You do still run the risk of getting a bit wobbly and losing control of your limbs on CK like you would with ketamine alone.
It’s a good idea to make sure there’s nothing dangerous for you to fall on, so surrounding yourself with comfy things to land on like bean bags rather than things like fire or glass tables is a plan.
Also, (and we can’t believe we have to say this) driving on CK is a bad idea. It’s an easy way to crash your car and get yourself killed.
CK and Alcohol. There’s bad ideas, and then there’s THAT
Both cocaine and ketamine have alcohol as a substance of high risk for potential harm when you mix them. So, as you can imagine, CK and alcohol aren’t going to be a great combination.
Check out the latest version of the Interaction chart on the Tripsit website
If you have one (1) cheeky beverage before starting your CK adventure it probably won’t be too bad. Probably.
If you keep on with your cheeky beverages through your adventure you run the risk of
- Racing heartbeat, palpitations, and potential heart attack
- Breathing problems
- Sudden stroke
- In extreme cases, death.
We prefer it when people don’t die, so if you’re going to indulge, we recommend sticking to either booze or substances. Not both.
Both ketamine and cocaine have snorting as the least risky way of taking them. However, snorting comes with its own risks to mitigate.
Straws vs. spoons
The lining of your nostrils is very delicate and you can break the skin on the inside of your nose super easily. It’s pretty damn unpleasant and gets a bit bloody.
If you use something that doesn’t actually go all the way inside your nostril, like a spoon or the back of your hand there’s less chance you’ll scrape up the inside of your nostril and open up a route of infection.

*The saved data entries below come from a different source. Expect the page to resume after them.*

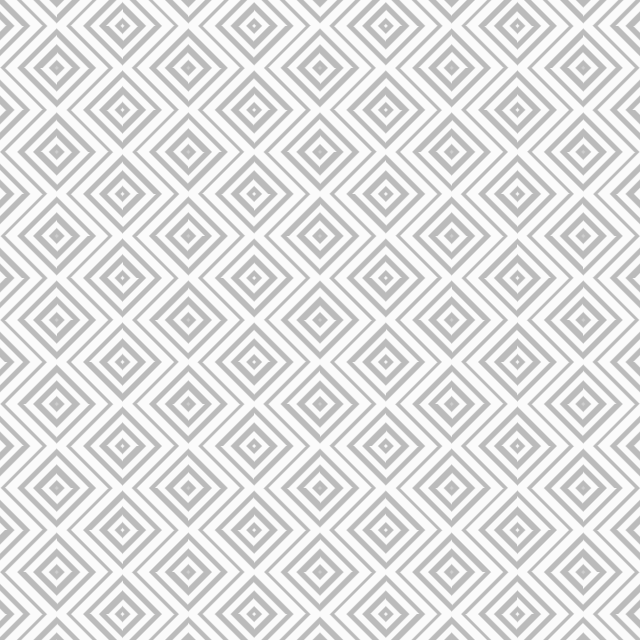
A three.js fragment shader for this pattern:

```glsl
varying vec2 vUv;

const vec2 PERIOD = vec2(0.2057, 0.1313);
const vec3 PAPER = vec3(0.985);
const vec3 INK = vec3(0.735);
const float SOFT = 0.0018;

float diamond(vec2 p) {
  return abs(p.x) + abs(p.y);
}

vec2 nearestNode(vec2 p, vec2 shift) {
  return floor(p / PERIOD - shift + 0.5) + shift;
}

// 1 where the distance lies beyond the edge
float beyond(float edge, float d) {
  return smoothstep(edge - SOFT, edge + SOFT, d);
}

float band(float inner, float outer, float d) {
  return beyond(inner, d) * (1.0 - beyond(outer, d));
}

// Layered sines, about -1 to 1, constant along one side of one ring
float unevenness(vec2 node, vec2 side, float ring) {
  float a = dot(node, vec2(2.3, 4.1)) + dot(side, vec2(0.9, 1.7)) + ring * 2.6;
  return 0.6 * sin(a) + 0.4 * sin(a * 2.7 + node.x * 1.3);
}

void main() {
  vec2 p = vUv - 0.5;

  // Nearest centre of two interleaved lattices
  vec2 nodeA = nearestNode(p, vec2(0.0));
  vec2 nodeB = nearestNode(p, vec2(0.5));
  float dA = diamond(p - nodeA * PERIOD);
  float dB = diamond(p - nodeB * PERIOD);
  bool staggered = dB < dA;
  vec2 node = staggered ? nodeB : nodeA;
  float d = min(dA, dB);
  vec2 side = sign(p - node * PERIOD);

  // Two rings whose sides differ slightly in weight
  float ink = 0.0;
  for (int i = 0; i < 2; i++) {
    float ring = float(i);
    float outer = 0.0369 + 0.0247 * ring;
    float width = 0.0130 - 0.0018 * ring;
    width += 0.0022 * unevenness(node, side, ring);
    ink = max(ink, band(outer - width, outer, d));
  }

  // Line shared by diagonal neighbours
  float border = 0.25 * (PERIOD.x + PERIOD.y);
  float halfWidth = 0.0037 + 0.0009 * unevenness(node, side, 2.0);
  ink = max(ink, beyond(border - halfWidth, d));

  // Solid core with a pale dot, brighter on the staggered lattice
  float dot0 = 1.0 - beyond(0.0030, d);
  float core = 1.0 - beyond(0.0124, d);
  ink = max(ink, core * (1.0 - dot0 * (staggered ? 0.95 : 0.3)));

  gl_FragColor = vec4(mix(PAPER, INK, ink), 1.0);
}
```
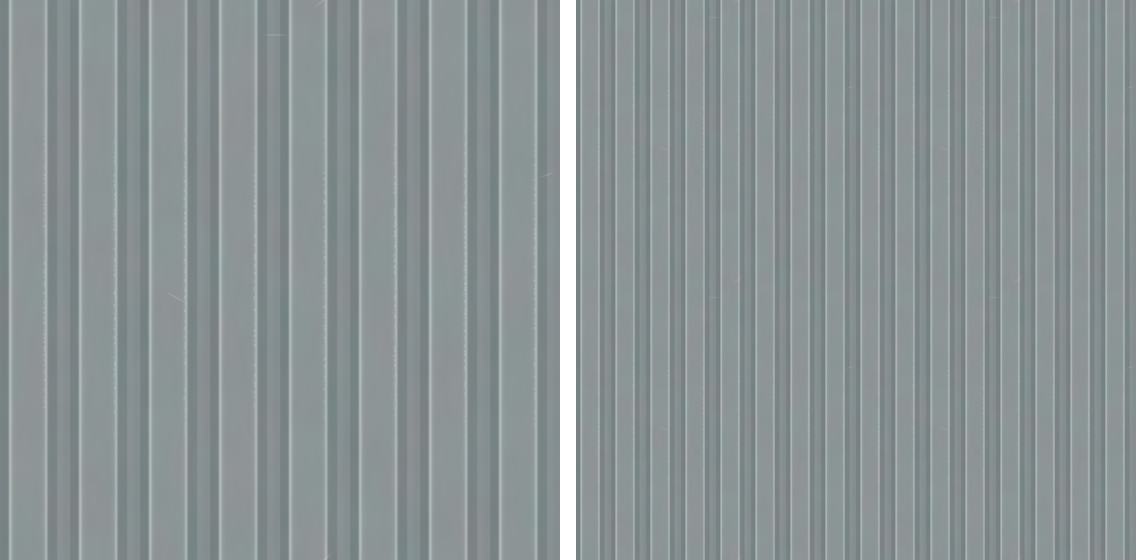
Left: one tile. Right: repeated 2 by 2.
Reproduce this texture procedurally as a Shadertoy shader.

```glsl
#define REPEATS 8.0
#define RIDGE_OFFSET 0.148
#define RIDGE_SPAN 0.510
#define RIDGE_WIDTH 0.021
#define EDGE_SOFTNESS 0.012
#define MOTTLE 0.011
#define SCRATCHES 4
#define FLAT_COLOR vec3(0.550, 0.582, 0.588)
#define GROOVE_COLOR vec3(0.528, 0.560, 0.568)
#define SHADE_COLOR vec3(0.467, 0.507, 0.514)
#define RIDGE_COLOR vec3(0.685, 0.720, 0.717)

const float TAU = 6.2831853;

float hash(vec2 p) {
    p = fract(p * vec2(0.1031, 0.1137));
    p += dot(p, p.yx + 33.33);
    return fract((p.x + p.y) * p.x * 91.7);
}

// Cellular noise that wraps after "cells" cells per axis
float cellular(vec2 uv, vec2 cells) {
    vec2 p = uv * cells, base = floor(p);
    float nearest = 2.0;
    for (int j = -1; j <= 1; j++)
    for (int i = -1; i <= 1; i++) {
        vec2 cell = base + vec2(i, j);
        vec2 id = mod(cell, cells) + 1.0;
        vec2 site = cell + vec2(hash(id), hash(id + 57.0));
        nearest = min(nearest, length(p - site));
    }
    return nearest;
}

// Whole-number frequencies keep the layered sines seamless
float layeredSines(vec2 uv) {
    vec2 a = uv * TAU;
    return 0.45 * sin(3.0 * a.x + 2.0 * a.y + 1.4 * sin(2.0 * a.y))
         + 0.35 * sin(7.0 * a.x - 3.0 * a.y + 1.2 * sin(3.0 * a.x))
         + 0.20 * sin(11.0 * a.x + 5.0 * a.y + 2.0);
}

float band(float x, float lo, float hi, float soft) {
    return smoothstep(lo - soft, lo + soft, x) * (1.0 - smoothstep(hi - soft, hi + soft, x));
}

// Signed distance to a repeating line, in units of one repeat
float wrapped(float x) {
    return fract(x + 0.5) - 0.5;
}

// Rounded highlight with a bright core
float ridge(float d, float width) {
    return exp(-d * d / (width * width));
}

// Fine tapered scratches, wrapped around the canvas
float scratches(vec2 uv, float pixel) {
    float mark = 0.0;
    for (int i = 0; i < SCRATCHES; i++) {
        vec2 id = vec2(float(i) * 7.0 + 3.0, 11.0);
        vec2 center = vec2(hash(id), hash(id + 23.0));
        float angle = mix(-0.9, 0.9, hash(id + 41.0));
        float halfLength = mix(0.015, 0.032, hash(id + 67.0));
        vec2 d = fract(uv - center + 0.5) - 0.5;
        vec2 axis = vec2(cos(angle), sin(angle));
        float along = dot(d, axis);
        float across = abs(dot(d, vec2(-axis.y, axis.x)));
        float taper = 1.0 - smoothstep(0.3, 1.0, abs(along) / halfLength);
        mark += taper * (1.0 - smoothstep(0.0005, 0.0008 + pixel, across));
    }
    return mark;
}

void mainImage(out vec4 fragColor, in vec2 fragCoord) {
    vec2 uv = fragCoord / iResolution.xy;
    float pixel = 1.0 / min(iResolution.x, iResolution.y);
    float soft = max(EDGE_SOFTNESS, 0.7 * REPEATS * pixel);
    float panel = uv.x * REPEATS - RIDGE_OFFSET;
    float x = fract(panel);

    // Flat face, recessed groove and its two shaded walls
    vec3 color = mix(FLAT_COLOR, GROOVE_COLOR, band(x, 0.665, 0.855, soft));
    float leftWall = band(x, 0.530, 0.667, soft);
    float rightWall = band(x, 0.853, 0.978, soft);
    color = mix(color, SHADE_COLOR, max(0.88 * leftWall, rightWall));
    color += 0.008 * sin(TAU * (x - 0.665) / 0.19) * band(x, 0.665, 0.855, soft);

    // Bright folds; the right one is slightly chipped around mid height
    float leftFold = wrapped(panel), rightFold = wrapped(panel - RIDGE_SPAN);
    float chips = 1.0 - smoothstep(0.18, 0.42, cellular(uv, vec2(96.0, 128.0)));
    chips *= smoothstep(0.15, 0.8, 0.5 - 0.5 * cos(TAU * uv.y));
    float light = ridge(leftFold, RIDGE_WIDTH) + 0.82 * ridge(rightFold, RIDGE_WIDTH);
    light += 0.16 * ridge(leftFold - 0.025, 0.04) + 0.12 * ridge(rightFold + 0.025, 0.04);
    light += 0.40 * chips * ridge(rightFold + 0.022, 0.016);
    color = mix(color, RIDGE_COLOR, clamp(light, 0.0, 1.0));

    // Slow green to violet-grey tint, faint streaks and blotches
    float tint = layeredSines(uv);
    color += MOTTLE * tint * vec3(-1.2, 0.45, 0.0);
    color += 0.004 * layeredSines(uv.yx + 0.37);
    color += 0.008 * (0.5 - cellular(uv, vec2(64.0, 16.0)));

    color += 0.05 * scratches(uv, pixel);
    fragColor = vec4(color, 1.0);
}
```
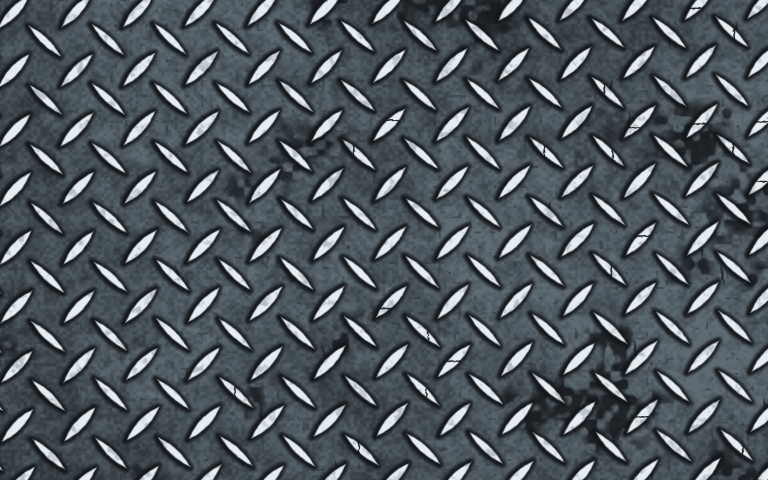
Give the GLSL for this texture, as a Shadertoy shader.

```glsl
const vec3 SOOT = vec3(0.07, 0.08, 0.09);
const vec3 DARK_STEEL = vec3(0.19, 0.22, 0.24);
const vec3 MID_STEEL = vec3(0.28, 0.32, 0.35);
const vec3 PALE_STEEL = vec3(0.37, 0.42, 0.45);
const vec3 SILVER = vec3(0.67, 0.70, 0.73);
const vec3 SHINE = vec3(0.90, 0.93, 0.95);

float hash(vec2 p) {
    return fract(sin(dot(p, vec2(127.1, 311.7))) * 43758.5453);
}

float noise(vec2 p) {
    vec2 i = floor(p), f = fract(p);
    f = f * f * (3.0 - 2.0 * f);
    return mix(mix(hash(i), hash(i + vec2(1, 0)), f.x),
               mix(hash(i + vec2(0, 1)), hash(i + vec2(1, 1)), f.x), f.y);
}

float fbm(vec2 p) {
    float sum = 0.0, amp = 0.5;
    for (int i = 0; i < 4; i++) {
        sum += amp * noise(p);
        p = mat2(1.6, 1.2, -1.2, 1.6) * p + 7.3;
        amp *= 0.5;
    }
    return sum / 0.9375;
}

// Signed distance to a pointed lens; size = (half width, half length)
float lens(vec2 p, vec2 size) {
    p = abs(p);
    float d = (size.y * size.y - size.x * size.x) / (2.0 * size.x);
    return (p.y - size.y) * d > p.x * size.y
        ? length(p - vec2(0.0, size.y))
        : length(p + vec2(d, 0.0)) - d - size.x;
}

// Components of d across and along a direction
vec2 acrossAlong(vec2 d, float angle) {
    vec2 dir = vec2(cos(angle), sin(angle));
    return vec2(dot(d, vec2(-dir.y, dir.x)), dot(d, dir));
}

float cover(float dist, float blur) {
    return 1.0 - smoothstep(-blur, blur, dist);
}

// Mottled plate with fine grain, slightly brighter to the right
vec3 plate(vec2 p) {
    float tone = 0.56 + 0.9 * (fbm(p * 4.0) - 0.5) + 0.8 * (fbm(p * 28.0) - 0.5);
    tone += 0.55 * (noise(p * 150.0) - 0.5) + 0.14 * (p.x - 0.8);
    vec3 steel = mix(DARK_STEEL, MID_STEEL, clamp(tone * 2.0, 0.0, 1.0));
    steel = mix(steel, PALE_STEEL, clamp(tone * 2.0 - 1.0, 0.0, 1.0));
    float pits = smoothstep(0.80, 0.95, noise(p * 95.0 + 31.0));
    return mix(steel, DARK_STEEL, 0.6 * pits);
}

// Grime blotches, denser to the right
float grime(vec2 p) {
    float level = fbm(p * 7.0 + 11.0) + 0.10 * (p.x - 0.8);
    return smoothstep(0.64, 0.78, level) * smoothstep(0.3, 0.6, noise(p * 60.0));
}

// Occasional steep scratch inside a lattice cell
float scratch(vec2 d, vec2 id, float chance, float px) {
    vec2 offset = 0.05 * (vec2(hash(id + 3.1), hash(id + 5.7)) - 0.5);
    vec2 q = acrossAlong(d - offset, 1.57 + 0.5 * (hash(id + 8.2) - 0.5));
    q.x += 0.003 * (noise(vec2(q.y * 150.0, id.x)) - 0.5);
    float mark = cover(lens(q, vec2(0.0022, 0.022)), px);
    return mark * step(hash(id + 12.4), chance);
}

// Dark slanted nick across some raised lozenges
float nick(vec2 q, vec2 id, float chance, float px) {
    float center = 0.04 * (hash(id + 17.3) - 0.5);
    float wobble = 0.005 * (noise(q * 250.0 + id) - 0.5);
    float dist = abs(q.y - center + q.x * 0.9 + wobble) - 0.0022;
    return cover(dist, px) * step(hash(id + 21.9), chance);
}

void mainImage(out vec4 fragColor, in vec2 fragCoord) {
    vec2 p = fragCoord / iResolution.y;
    float px = 1.0 / iResolution.y;

    // Slightly tilted lattice holding two interleaved sets of lozenges
    mat2 lattice = mat2(0.1301, 0.0018, -0.0012, 0.1230);
    vec2 grid = inverse(lattice) * (p - vec2(0.9417, 0.7417));

    vec3 color = mix(plate(p), SOOT, 0.8 * grime(p));
    float wearChance = mix(0.02, 0.20, smoothstep(0.4, 1.3, p.x));

    for (int k = 0; k < 2; k++) {
        float set = float(k);
        vec2 cell = floor(grid - 0.5 * set + 0.5);
        vec2 d = lattice * (grid - 0.5 * set - cell);
        vec2 id = cell + 40.0 * set;
        d += 0.002 * (vec2(hash(id), hash(id + 1.7)) - 0.5);

        float angle = mix(0.81, -0.75, set) + 0.05 * (hash(id + 2.3) - 0.5);
        vec2 size = mix(vec2(0.0102, 0.0480), vec2(0.0080, 0.0475), set);
        size *= 0.97 + 0.06 * hash(id + 4.9);
        vec2 q = acrossAlong(d, angle);
        float dist = lens(q, size) + 0.0012 * (noise(p * 130.0) - 0.5);

        // Soot gathered around the base, heavier on the left
        float shadowDist = lens(acrossAlong(d + vec2(0.0025, 0.0005), angle), size);
        float shadow = 1.0 - smoothstep(0.001, 0.013, shadowDist);
        color = mix(color, SOOT, 0.93 * shadow);
        color = mix(color, SOOT, 0.85 * scratch(d, id, 0.6 * wearChance, px));

        // Polished top with dull rim, scuffs and nicks
        float scuff = smoothstep(0.52, 0.78, fbm(p * 65.0 + id));
        vec3 metal = mix(SILVER, SHINE, smoothstep(0.0006, 0.0035, -dist));
        metal = mix(metal, SILVER, 0.8 * scuff);
        metal = mix(metal, SOOT, 0.9 * nick(q, id, wearChance, px));
        color = mix(color, metal, cover(dist + 0.0006, px));
    }
    fragColor = vec4(color, 1.0);
}
```
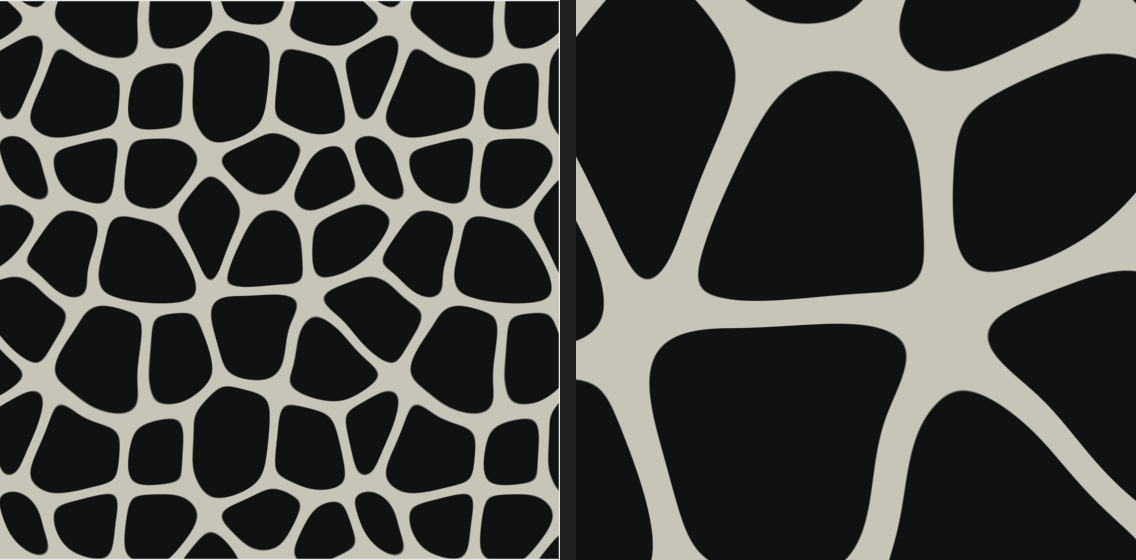
Left: the whole. Right: its middle third, enlarged.
A WebGL 1 fragment shader for this pattern:

```glsl
precision highp float;
// Giraffe hide: rounded near-black patches split by pale cream channels, repeating in tiles.
uniform vec2 u_resolution;

const float TILE = 0.635;           // repeat length of the hide
const vec2 GRID = vec2(5.0, 4.0);   // patches per tile

// Sine-free hash of a lattice point that wraps after `period` steps.
vec3 wrappedHash(vec2 id, vec2 period) {
  vec2 wrapped = floor(mod(id + 0.5, period));
  vec3 q = fract((wrapped.xyx + 7.3) * vec3(0.1031, 0.1030, 0.0973));
  q += dot(q, q.yxz + 33.33);
  return fract((q.xxy + q.yzz) * q.zyx);
}

// Smooth tileable noise with two channels in -0.5..0.5.
vec2 tileNoise(vec2 p, float count) {
  vec2 s = p / TILE * count;
  vec2 i = floor(s);
  vec2 f = fract(s);
  f = f * f * (3.0 - 2.0 * f);
  vec2 n = vec2(count);
  vec2 low = mix(wrappedHash(i, n).xy, wrappedHash(i + vec2(1.0, 0.0), n).xy, f.x);
  vec2 high = mix(wrappedHash(i + vec2(0.0, 1.0), n).xy, wrappedHash(i + 1.0, n).xy, f.x);
  return mix(low, high, f.y) - 0.5;
}

// Patch centre in xy, size weight in z; odd rows are shifted like bricks.
vec3 patchSite(vec2 id) {
  vec3 h = wrappedHash(id, GRID);
  vec2 shift = vec2(0.5 * mod(id.y, 2.0), 0.0);
  vec2 centre = (id + shift + 0.5 + 0.75 * (h.xy - 0.5)) * TILE / GRID;
  return vec3(centre, 0.006 * h.z);
}

// Rounded distance from p to the border of its weighted Voronoi cell.
float patchBorder(vec2 p) {
  vec2 base = floor(p / TILE * GRID);
  vec3 owner = vec3(0.0);
  float ownerPower = 10.0;
  for (int y = -2; y <= 2; y++) {
    for (int x = -2; x <= 2; x++) {
      vec3 site = patchSite(base + vec2(float(x), float(y)));
      vec2 away = p - site.xy;
      float power = dot(away, away) - site.z;
      if (power < ownerPower) {
        ownerPower = power;
        owner = site;
      }
    }
  }

  // The exponential smooth minimum over all sides rounds the corners.
  float rounding = 0.011;
  float sum = 0.0;
  for (int y = -2; y <= 2; y++) {
    for (int x = -2; x <= 2; x++) {
      vec3 site = patchSite(base + vec2(float(x), float(y)));
      float gap = distance(site.xy, owner.xy);
      if (gap > 0.001) {
        vec2 away = p - site.xy;
        float side = (dot(away, away) - site.z - ownerPower) / (2.0 * gap);
        sum += exp(-side / rounding);
      }
    }
  }
  return -rounding * log(sum);
}

void main() {
  float scale = min(u_resolution.x, u_resolution.y);
  vec2 p = gl_FragCoord.xy / scale;
  float pixel = 1.0 / scale;

  // Gentle warping bends the sides and varies the channel width.
  vec2 bent = p + 0.022 * tileNoise(p + 0.03, 7.0);
  float inside = patchBorder(bent) - 0.0085;

  vec3 cream = vec3(0.78, 0.77, 0.72);
  vec3 black = vec3(0.072, 0.067, 0.069);
  vec3 color = mix(cream, black, smoothstep(-pixel, pixel, inside));

  // Hairline pale margin at the top, right and bottom.
  vec2 size = u_resolution / scale;
  float margin = min(min(p.y, size.y - p.y), size.x - p.x);
  color = mix(color, vec3(0.91), 1.0 - smoothstep(0.0015, 0.0015 + pixel, margin));

  gl_FragColor = vec4(color, 1.0);
}
```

Also straws need a surface to be snorted off. Do you know what else has been on that surface? If you’re at home you can get a clean plate, which isn’t too bad, depending on how often the dishes get done at yours.
If you’re out and don’t have your phone with you, you’re looking at a toilet seat lid or the cistern. We don’t need to go into too much detail as to why you don’t want to put your face too close to a toilet seat in a club or festival [vomit emoji]
Bank notes are disease vectors. Don’t put them near your face.
A study done in 2014 showed that bank notes held antibiotic-resistant strains of Staphylococcus aureus, salmonella, e. coli, influenza, hepatitis A, and a bunch of other gross things that you absolutely don’t want to put up your nose while inhaling deeply. Also, the COVID variants live up to 14 days on a hard surface, and when you think about the number of people that handle money without washing their hands it gets a bit scary.
Read Paper money and coins as potential vectors of transmissible disease by Angelakis et al on PubMed
Sharing is not caring. Use your own utensils
If you’re doing a pass-the-plate with a single snorting straw, you’re putting something with someone else’s snot up your nose.
It’s gross as hell, but also if they’re contagious with something that’s passed on by breath or body fluids like any of the COVID variants, you’re putting the viral particles into the exact place they want to be to enter your bloodstream.
Even more so if you have a scrape on the inside of your nostrils and your open blood vessels are *right there* for the viruses to slide on into your system like a creeper into your DMs.
Rinse your sinuses with water
Yes, it feels horrible, but it will get rid of any build up in your nostrils and reduce the risk of irritating the lining of your sinuses and nostrils.
When to call the medics
If you’re feeling
- Short of breath
- Like your heart’s racing or beating weirdly
- Like your grip on reality is getting away on you
If you’re tripsitting somebody and they
- Start getting aggressive
- Start going down depressive tangents
- Lose control of their limbs
- Start having trouble breathing
- Start having heart trouble
Cocaine: Know your stuff, NZ with KnowYourStuffNZ
Ketamine: Know your stuff, NZ with KnowYourStuffNZ
Ketamine bladder: 0 stars, do not recommend